T Nation

Behind-the-Neck-Presses for Recovery?


#1

I know, it's a weird idea. I've been dealing with shoulder issues for about as long as I can remember now. I originally thought it was due to some scoliosis caused by a short leg, but I've pretty much fixed that and leveled everything out down south using soft tissue techniques and unilateral training. Shoulder problems persist.

However, I have managed to isolate the subscapularis as the primary cause of my grief. The issue seems to be that it's just exceptionally tight. I know that tight muscles are weak muscles, so I've done a lot of direct training on the subscap and had some pretty good success. However, I still tire quickly with the arm overhead with any kind of weight in it for long.
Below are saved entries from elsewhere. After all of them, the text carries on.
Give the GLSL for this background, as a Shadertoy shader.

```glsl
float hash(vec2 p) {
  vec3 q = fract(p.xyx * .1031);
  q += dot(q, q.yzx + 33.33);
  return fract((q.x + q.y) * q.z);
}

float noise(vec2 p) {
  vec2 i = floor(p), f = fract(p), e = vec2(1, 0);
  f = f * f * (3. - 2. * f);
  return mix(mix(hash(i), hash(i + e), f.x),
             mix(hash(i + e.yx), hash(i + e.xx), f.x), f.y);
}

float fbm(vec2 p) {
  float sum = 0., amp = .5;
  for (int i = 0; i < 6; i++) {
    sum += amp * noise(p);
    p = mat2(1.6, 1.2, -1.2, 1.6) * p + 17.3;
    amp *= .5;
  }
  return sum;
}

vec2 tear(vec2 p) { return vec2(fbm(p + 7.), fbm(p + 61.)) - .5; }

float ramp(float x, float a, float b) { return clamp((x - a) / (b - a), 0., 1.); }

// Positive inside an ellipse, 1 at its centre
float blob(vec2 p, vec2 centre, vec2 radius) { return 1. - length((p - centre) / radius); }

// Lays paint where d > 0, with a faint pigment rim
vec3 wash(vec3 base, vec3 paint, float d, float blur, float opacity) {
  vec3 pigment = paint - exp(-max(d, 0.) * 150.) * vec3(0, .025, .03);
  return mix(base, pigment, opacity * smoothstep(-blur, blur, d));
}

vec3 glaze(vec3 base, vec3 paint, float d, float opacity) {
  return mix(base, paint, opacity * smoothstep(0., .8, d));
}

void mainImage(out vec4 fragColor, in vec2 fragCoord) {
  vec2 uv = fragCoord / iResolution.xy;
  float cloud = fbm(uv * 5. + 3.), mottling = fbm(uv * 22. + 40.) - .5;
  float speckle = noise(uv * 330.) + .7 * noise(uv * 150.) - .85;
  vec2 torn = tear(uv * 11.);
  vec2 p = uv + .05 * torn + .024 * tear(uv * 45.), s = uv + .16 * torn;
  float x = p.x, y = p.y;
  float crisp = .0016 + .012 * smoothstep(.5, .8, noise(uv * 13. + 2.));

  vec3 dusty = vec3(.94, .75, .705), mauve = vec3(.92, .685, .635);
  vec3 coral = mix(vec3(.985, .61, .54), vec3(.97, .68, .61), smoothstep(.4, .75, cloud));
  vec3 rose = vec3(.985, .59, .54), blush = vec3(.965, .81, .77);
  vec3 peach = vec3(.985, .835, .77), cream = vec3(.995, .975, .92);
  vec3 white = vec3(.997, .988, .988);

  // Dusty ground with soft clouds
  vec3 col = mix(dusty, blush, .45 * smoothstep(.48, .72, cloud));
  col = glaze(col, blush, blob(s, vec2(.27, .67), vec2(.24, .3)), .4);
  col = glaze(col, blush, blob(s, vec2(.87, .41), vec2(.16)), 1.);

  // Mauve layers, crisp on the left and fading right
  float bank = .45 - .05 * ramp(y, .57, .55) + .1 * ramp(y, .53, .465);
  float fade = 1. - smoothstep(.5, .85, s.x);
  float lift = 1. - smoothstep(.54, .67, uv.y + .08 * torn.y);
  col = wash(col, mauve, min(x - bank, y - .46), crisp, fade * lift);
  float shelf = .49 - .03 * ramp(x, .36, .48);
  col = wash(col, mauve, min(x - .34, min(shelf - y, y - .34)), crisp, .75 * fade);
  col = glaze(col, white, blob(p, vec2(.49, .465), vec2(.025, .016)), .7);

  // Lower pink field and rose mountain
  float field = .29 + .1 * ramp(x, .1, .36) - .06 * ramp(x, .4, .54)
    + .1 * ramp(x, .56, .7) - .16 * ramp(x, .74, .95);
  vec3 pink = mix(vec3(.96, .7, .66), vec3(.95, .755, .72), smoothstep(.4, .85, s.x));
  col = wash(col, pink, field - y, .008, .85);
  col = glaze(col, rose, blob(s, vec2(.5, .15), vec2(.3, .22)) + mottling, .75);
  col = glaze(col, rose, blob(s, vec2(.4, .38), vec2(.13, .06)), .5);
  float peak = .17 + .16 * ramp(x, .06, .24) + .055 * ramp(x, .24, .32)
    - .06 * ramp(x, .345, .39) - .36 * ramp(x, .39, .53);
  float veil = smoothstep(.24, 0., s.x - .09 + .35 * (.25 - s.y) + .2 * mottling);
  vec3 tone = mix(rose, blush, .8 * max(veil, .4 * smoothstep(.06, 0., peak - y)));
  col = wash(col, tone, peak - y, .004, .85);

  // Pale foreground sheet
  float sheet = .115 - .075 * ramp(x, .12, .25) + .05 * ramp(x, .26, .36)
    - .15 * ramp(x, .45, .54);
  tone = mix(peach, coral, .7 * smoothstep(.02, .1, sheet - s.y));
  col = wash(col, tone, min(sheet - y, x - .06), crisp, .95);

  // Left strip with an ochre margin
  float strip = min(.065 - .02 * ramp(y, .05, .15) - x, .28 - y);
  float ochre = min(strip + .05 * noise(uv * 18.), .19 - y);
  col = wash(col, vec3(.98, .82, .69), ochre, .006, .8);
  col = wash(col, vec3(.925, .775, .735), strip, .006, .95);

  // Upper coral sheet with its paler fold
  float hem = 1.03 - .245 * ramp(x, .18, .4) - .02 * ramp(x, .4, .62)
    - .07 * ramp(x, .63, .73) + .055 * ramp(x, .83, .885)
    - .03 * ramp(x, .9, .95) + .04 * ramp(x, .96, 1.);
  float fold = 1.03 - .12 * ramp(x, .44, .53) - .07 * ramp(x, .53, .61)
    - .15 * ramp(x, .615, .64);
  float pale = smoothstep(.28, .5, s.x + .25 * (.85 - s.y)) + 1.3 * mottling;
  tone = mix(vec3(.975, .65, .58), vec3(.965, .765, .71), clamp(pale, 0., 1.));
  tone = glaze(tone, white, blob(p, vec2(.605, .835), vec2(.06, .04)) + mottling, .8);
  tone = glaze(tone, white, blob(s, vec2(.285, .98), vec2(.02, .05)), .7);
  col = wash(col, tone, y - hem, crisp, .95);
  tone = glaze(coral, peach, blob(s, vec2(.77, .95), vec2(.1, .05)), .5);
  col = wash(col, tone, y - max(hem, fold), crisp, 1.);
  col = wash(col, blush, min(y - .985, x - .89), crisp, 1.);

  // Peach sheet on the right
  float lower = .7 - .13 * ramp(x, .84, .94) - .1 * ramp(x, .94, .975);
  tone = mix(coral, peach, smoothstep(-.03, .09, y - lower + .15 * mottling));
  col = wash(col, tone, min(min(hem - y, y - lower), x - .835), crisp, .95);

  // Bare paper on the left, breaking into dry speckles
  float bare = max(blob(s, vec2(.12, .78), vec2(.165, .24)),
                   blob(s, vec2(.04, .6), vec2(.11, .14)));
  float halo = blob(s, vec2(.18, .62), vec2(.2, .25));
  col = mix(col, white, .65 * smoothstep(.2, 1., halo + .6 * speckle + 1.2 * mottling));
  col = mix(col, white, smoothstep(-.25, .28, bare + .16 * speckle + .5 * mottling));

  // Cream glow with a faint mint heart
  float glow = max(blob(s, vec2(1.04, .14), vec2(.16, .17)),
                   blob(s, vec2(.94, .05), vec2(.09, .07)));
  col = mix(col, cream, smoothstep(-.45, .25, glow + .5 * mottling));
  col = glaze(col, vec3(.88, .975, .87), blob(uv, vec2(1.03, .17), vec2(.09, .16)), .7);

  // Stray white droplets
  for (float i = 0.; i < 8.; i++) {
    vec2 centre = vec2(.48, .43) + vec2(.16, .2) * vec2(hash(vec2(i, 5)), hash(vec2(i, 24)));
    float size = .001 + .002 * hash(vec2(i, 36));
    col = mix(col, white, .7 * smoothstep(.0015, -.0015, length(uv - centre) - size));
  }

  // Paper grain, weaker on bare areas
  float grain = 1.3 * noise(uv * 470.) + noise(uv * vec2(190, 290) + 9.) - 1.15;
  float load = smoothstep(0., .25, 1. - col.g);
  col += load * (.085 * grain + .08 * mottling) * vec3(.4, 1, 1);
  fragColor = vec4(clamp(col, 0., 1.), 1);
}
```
We all know straight-legged deadlifts work great for stretch overload of the hamstrings, keeping them strong, supple and at the proper length. In fact, I'm thinking that stretch overload is the holy grail for a lot of chronically tight muscles IF you can do it right. Can behind-the-neck presses do this for the subscap? I'm not talking huge amounts of weight here - maybe just the bar. I've been trying it. It seems I can get a great stretch DEEP in the subscap, but I have to really jiggle around the shoulder girdle to hit it just right.

If my idea sucks, do you have any others? Something that might help develop end ROM strength and flexibility in the subscap is really what I'm searching for. The classic internal rotation exercises really don't develop END ROM strength or flexibility. I want to get back to lifting like a normal person, and a strong, injury-free subscap seems like a great investment.


#2

This post was flagged by the community and is temporarily hidden.


#3

Try shoulder disclocations with a broomstick.

tweet tweet


#4

start here


#5

To echo BBB, how did you isolate the subscap at the problem/cause of your grief? I also agree to avoid behind the neck presses for the same reasons as BBB stated. Your reasoning for wanting to do them is a bit flawed as well. The hamstrings and subscap are very different muscles in terms of their size and function. I understand that every anatomy book will regard the subscap as an internal (medial) rotator of the shoulder, but it's main purpose is to stabilize the head of the humerus into the glenoid fossa.

Also, I am not particularly a fan of broomstick dislocations, which were recommended. The exercise places a heavy force on the anterior capsule of the shoulder, and I personally just feel there are better alternative exercises to be done to reach the same goal. If you are going to do them though, I strongly encourage using a band rather than a PVC pipe/broomstick, which allows for the shoulder to not be forced into a dangerous range and position and allows each shoulder to go through its own safe range. You shoulders (and most poeple's) are not symmetric in terms of structure and ROM, so if they are done with the broomstick/PVC pipe both shoulders are forced to go through the same range.

I'd bet that if you worked on thoracic ROM and proper scapular positioning/stabilization, it would help out more than the BTN press and broomstick dislocations.


#6

Soft-tissue work to your subscap plus direct stretching of the subscap immediately afterwards is probably your best bet... that is, if your subscap is actually the problem and is stiff. You can reach the subscap by going in through your armpit or hiring somebody who knows something. Also, to isolate the subscap with a streth, you should do end range shoulder external rotation with your arm down at your side. Also, what do you mean exactly by tight? I recommend reading these two articles on the subject:

http://tjwnscacpt.blogspot.com/2009/11/short-stiff-or-tight.html
http://tjwnscacpt.blogspot.com/2009/12/short-stiff-or-tight-part-2.html


#7

Tight muscles do not always equal weak muscles, and tight muscles also do not always require a stretch (heresy I know) but hear me out... the human body is incredibly brilliant at compensating to protect more important structures, so its possible that your subscap is "tight" because it is working overtime to protect either your brachial plexus or the integrity of your shoulder joint.

For every person that SLD work great for hamstring length, strength and "suppleness" I could probably show you one for which it would only serve to aggrivate their issue, so I tend to doubt your stretch overload as a holy grail theory.

x2 to BBB and LH's posts, also Ed mentioned getting checked out by someone to see about getting your subscap checked out and fixed, preferably seeing someone who actually knows about soft tissue injuries, and how to fix them. Good luck with it, sounds like your motivated to get sorted out.